Richard Ellard, partner in our Commercial Property team looks at the changing face of South East England.
The United Kingdom technically came out of recession in the third quarter of 2013 and the recovery has, thankfully, been sustained since then.
The government has used various means to sustain and even stimulate the recovery including changes in planning rules.
It is clear that a number of legislative changes have given rise to opportunities to those in the property industry which have led to fundamental, long term changes to our built environment.
This government has been very keen to promote house-building. Brandon Lewis told the BBC in September 2015 that the government is looking to ensure that 1,000,000 new homes are built before 2020. This equates to 200,000 new houses per year which seems a lot but is still 50,000 short of the 250,000 target the Federation of Master Builders considers necessary to keep up with demand.
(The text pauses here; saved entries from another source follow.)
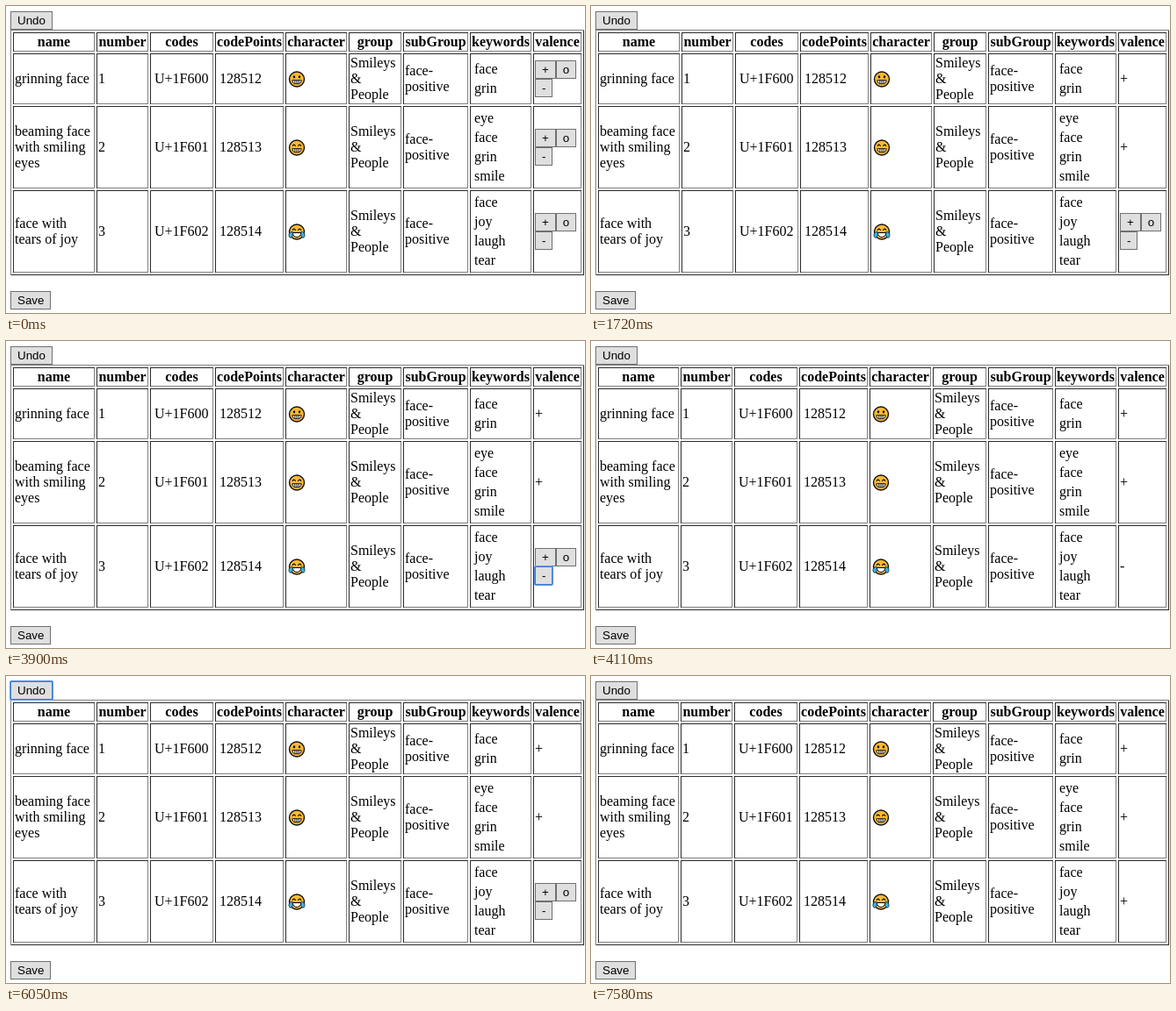
Write an HTML page that moves like this. It is 659x350 px and loops after 8000 ms.

```html
<!DOCTYPE html>
<html lang="en">
<head>
<meta charset="utf-8">
<title>Emoji valence table</title>
<style>
html, body { margin: 0; width: 100%; height: 100%; overflow: hidden; background: #fff; }
svg { display: block; }
text { font: 16px "Liberation Serif", "Times New Roman", serif; fill: #000; white-space: pre; }
.head { font-weight: bold; text-anchor: middle; }
.label { font: 13.333px "Liberation Sans", Arial, sans-serif; }
</style>
</head>
<body>
<svg id="stage" width="659" height="350" viewBox="0 0 659 350"></svg>
<script>
const LOOP = 8000;
const DARK = '#2c2c2c', GRAY = '#808080';
const HEADERS = ['name', 'number', 'codes', 'codePoints', 'character', 'group', 'subGroup', 'keywords', 'valence'];
const WIDE = [8, 103, 164, 238, 318, 390, 452, 528, 600];
const ENDS = [450, 526, 598, 655];
const ROWS = [
  { top: 54, bottom: 112, name: ['grinning face'], keywords: ['face', 'grin'] },
  { top: 114, bottom: 208, name: ['beaming face', 'with smiling', 'eyes'], keywords: ['eye', 'face', 'grin', 'smile'] },
  { top: 210, bottom: 304, name: ['face with', 'tears of joy'], keywords: ['face', 'joy', 'laugh', 'tear'] }
];

// Each step: start time, valence per row, focused button, muted focus ring.
const STEPS = [
  [0, '   '],
  [210, '   ', 'undo'],
  [640, '   ', '0+', true],
  [1080, '+  '],
  [1510, '+  ', '1+'],
  [1720, '++ '],
  [2590, '++ ', '2+'],
  [3030, '++ ', '2o'],
  [3900, '++ ', '2-'],
  [4110, '++-'],
  [4750, '++-', 'save'],
  [4970, '++-'],
  [5400, '++-', 'undo'],
  [6050, '++ ', 'undo'],
  [6480, '++ ', '2+', true],
  [7580, '+++']
];

const text = (x, y, s, cls = '') => `<text x="${x}" y="${y}" class="${cls}">${s}</text>`;

const lines = (x, middle, list, pitch = 18) =>
  list.map((s, i) => text(x, middle + 5 + (i - (list.length - 1) / 2) * pitch, s)).join('');

const rect = (x, y, w, h, fill) =>
  `<rect x="${x}" y="${y}" width="${w}" height="${h}" fill="${fill}" shape-rendering="crispEdges"/>`;

function bevel(x, y, right, bottom, lit, shade) {
  const w = right - x, h = bottom - y;
  return rect(x, bottom - 1, w, 1, shade) + rect(right - 1, y, 1, h, shade) +
    rect(x, y, w, 1, lit) + rect(x, y, 1, h, lit);
}

function button(x, y, w, label, focused, muted) {
  const edge = focused ? (muted ? '#444' : '#4a78c0') : '#707070';
  const px = Math.round(x), pw = Math.round(x + w) - px;
  const ring = focused
    ? `<rect x="${px - .5}" y="${y - .5}" width="${pw + 1}" height="22" rx="1.5" fill="none" stroke="${muted ? '#808080' : '#5b9bf0'}"/>`
    : '';
  return `<rect x="${px + .5}" y="${y + .5}" width="${pw - 1}" height="20" fill="#dfdfdf" stroke="${edge}"/>` +
    ring + text(x + 8, y + 15, label, 'label');
}

function emoji(x, y, kind) {
  const eyes = kind === 0
    ? '<ellipse cx="-3" cy="-2.7" rx="1.2" ry="1.6"/><ellipse cx="3" cy="-2.7" rx="1.2" ry="1.6"/>'
    : '<path d="M-5-1.8Q-3.2-5-1.4-1.8M1.4-1.8Q3.2-5 5-1.8" fill="none" stroke="#000" stroke-width="1.1"/>';
  const mouth = kind === 2
    ? '<path d="M-4.8 1H4.8Q4 6 0 6T-4.8 1Z" fill="#fff" stroke="#000"/>'
    : '<path d="M-5.2 1.2H5.2Q4.6 5.2 2.4 5.2H-2.4Q-4.6 5.2-5.2 1.2ZM-2.2 1.2V5M0 1.2V5M2.2 1.2V5" fill="#fff" stroke="#000" stroke-width=".9"/>';
  const tear = '<path d="M-4.8 0Q-9.5 0-9 4.6Q-8.3 7.8-5.8 6.3Q-4.2 4.8-4.8 0Z" fill="#35b8e8" stroke="#123" stroke-width=".8"/>';
  const tears = kind === 2 ? tear + `<g transform="scale(-1 1)">${tear}</g>` : '';
  return `<g transform="translate(${x} ${y})"><circle r="8.5" fill="#fbb935" stroke="#111" stroke-width="1.4"/>${eyes}${mouth}${tears}</g>`;
}

function valence(row, index, value, focus, muted) {
  const mid = (row.top + row.bottom) / 2;
  if (value !== ' ') return text(602, mid + 5, value);
  const specs = [['+', 602, -21, 23.8], ['o', 625.8, -21, 23.4], ['-', 602, 0, 20.4]];
  // The focused button goes last so its ring stays on top.
  return specs.map(([s, x, dy, w]) => [focus === index + s, button(x, mid + dy, w, s, focus === index + s, muted)])
    .sort((a, b) => a[0] - b[0]).map(b => b[1]).join('');
}

function draw([, values, focus, muted]) {
  const compact = !values.includes(' ');
  // Without buttons the group column takes one pixel from the name column.
  const starts = WIDE.map((x, i) => compact && i > 0 && i < 6 ? x - 1 : x);
  const ends = starts.map((_, i) => i < 5 ? starts[i + 1] - 2 : ENDS[i - 5]);
  let out = rect(0, 0, 659, 350, '#fff') + bevel(5, 27, 658, 307, GRAY, DARK);

  HEADERS.forEach((title, i) => {
    out += bevel(starts[i], 30, ends[i], 52, DARK, GRAY);
    out += text((starts[i] + ends[i]) / 2, 46, title, 'head');
  });

  ROWS.forEach((row, r) => {
    const mid = (row.top + row.bottom) / 2;
    starts.forEach((x, i) => { out += bevel(x, row.top, ends[i], row.bottom, DARK, GRAY); });
    out += lines(starts[0] + 2, mid, row.name) +
      lines(starts[1] + 2, mid, [r + 1]) +
      lines(starts[2] + 5, mid, ['U+1F60' + r]) +
      lines(starts[3] + 5, mid, [128512 + r]) +
      emoji(starts[4] + 13, mid + .5, r) +
      lines(starts[5] + 2, mid, ['Smileys', '&amp;', 'People']) +
      lines(starts[6] + 2, mid, ['face-', 'positive']) +
      lines(starts[7] + 5, mid, row.keywords, 22) +
      valence(row, r, values[r], focus, muted);
  });

  out += button(5, 6, 47.9, 'Undo', focus === 'undo', muted);
  out += button(5, 325, 46, 'Save', focus === 'save', muted);
  return out;
}

const stage = document.getElementById('stage');
const began = performance.now();
let shown = null;

function update() {
  const t = (performance.now() - began) % LOOP;
  const step = STEPS.filter(s => s[0] <= t).pop();
  if (step !== shown) {
    stage.innerHTML = draw(step);
    shown = step;
  }
  requestAnimationFrame(update);
}
update();
</script>
</body>
</html>
```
Changes to rules relating to permitted development rights have had a significant impact on towns across the southeast. In 2013, the government introduced rules which permitted a change from office to residential use without the need for full planning consent in some circumstances. This right, initially for a three-year period, was extended this year.
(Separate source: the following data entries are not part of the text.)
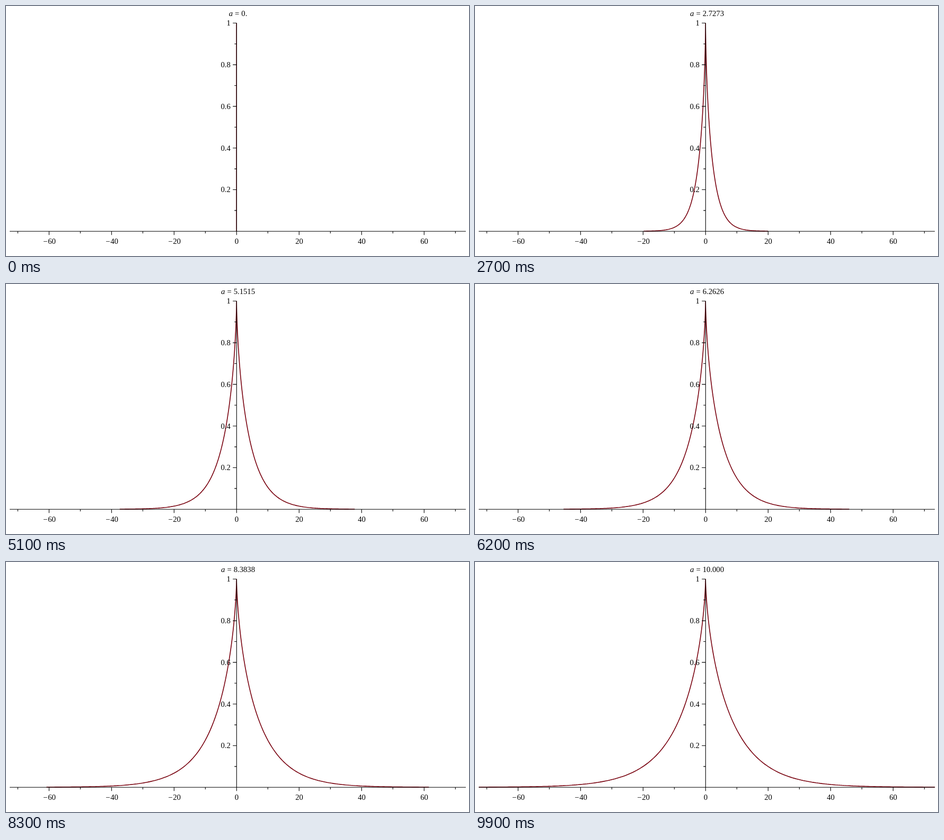
These frames come from a looping animation (874 by 473 pixels, 10000 ms). An HTML page with a canvas:

```html
<!DOCTYPE html>
<html lang="en">
<head>
<meta charset="utf-8">
<title>Tractrix</title>
<style>
html, body { margin: 0; width: 100%; height: 100%; overflow: hidden; background: #fff; }
canvas { display: block; }
</style>
</head>
<body>
<canvas id="plot" width="874" height="473"></canvas>
<script>
const ctx = document.getElementById('plot').getContext('2d');
const X0 = 435.2, Y0 = 426.2, SX = 5.9, SY = 394;
const STEPS = 100, STEP_MS = 100, MAX_A = 10;
const SIZE = 14.667;
const FONT = SIZE + 'px "Liberation Serif", "Times New Roman", serif';

function line(x1, y1, x2, y2) {
  ctx.moveTo(x1, y1);
  ctx.lineTo(x2, y2);
}

// Draws left-aligned text and returns the x where it ends.
function write(text, x, y, font = FONT) {
  ctx.font = font;
  ctx.fillText(text, x, y);
  return x + ctx.measureText(text).width;
}

function widthOf(text) {
  ctx.font = FONT;
  return ctx.measureText(text).width;
}

function drawAxes() {
  ctx.strokeStyle = '#000';
  ctx.lineWidth = 1.1;
  ctx.beginPath();
  // The axes sit a fraction off the pixel grid, like the curve.
  const x0 = X0 + 0.1, y0 = Y0 + 0.1;
  line(7, y0, 868, y0);
  line(x0, Y0 - SY, x0, Y0);

  for (let v = -70; v <= 70; v += 10) {
    const x = x0 + v * SX;
    line(x, Y0, x, Y0 + (v % 20 ? 4 : 7));
  }
  for (let i = 0; i <= 10; i++) {
    const y = y0 - i / 10 * SY;
    line(X0 - (i % 2 ? 4 : 7), y, X0, y);
  }
  ctx.stroke();
}

function drawLabels() {
  for (let v = -60; v <= 60; v += 20) {
    const digits = String(Math.abs(v));
    const x = X0 + v * SX + 0.3;
    if (v < 0) {
      const end = write('\u2212', x - 11.5, 450);
      write(digits, end + 1, 450);
    } else {
      write(digits, x - widthOf(digits) / 2, 450);
    }
  }
  for (let i = 2; i <= 10; i += 2) {
    const text = String(i / 10);
    write(text, 423.8 - widthOf(text), Math.round(Y0 - i / 10 * SY) + 5);
  }
}

function drawTitle(a) {
  const value = a ? a.toPrecision(5) : '0.';
  const gap = SIZE * 5 / 18;
  const width = SIZE / 2 + widthOf('=') + widthOf(value) + 2 * gap;
  let x = write('a', 438 - width / 2, 19, 'italic ' + FONT);
  x = write('=', x + gap, 19);
  write(value, x + gap, 19);
}

function drawCurve(a) {
  const from = -8.254, to = 8.34, n = 240;
  ctx.beginPath();
  for (let i = 0; i <= n; i++) {
    const u = from + (to - from) * i / n;
    ctx.lineTo(X0 + a * SX * (u - Math.tanh(u)), Y0 - SY / Math.cosh(u));
  }
  ctx.strokeStyle = '#78000e';
  ctx.lineWidth = 1.6;
  ctx.lineJoin = 'bevel';
  ctx.stroke();
}

function draw(ms) {
  const a = MAX_A * (Math.floor(ms / STEP_MS) % STEPS) / (STEPS - 1);
  ctx.fillStyle = '#fff';
  ctx.fillRect(0, 0, 874, 473);
  ctx.fillStyle = '#000';
  drawCurve(a);
  drawAxes();
  drawLabels();
  drawTitle(a);
}

const start = performance.now();
function tick() {
  draw(performance.now() - start);
  requestAnimationFrame(tick);
}
tick();
</script>
</body>
</html>
```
First published in November 2015 by Times of Tunbridge Wells: An Expert's View.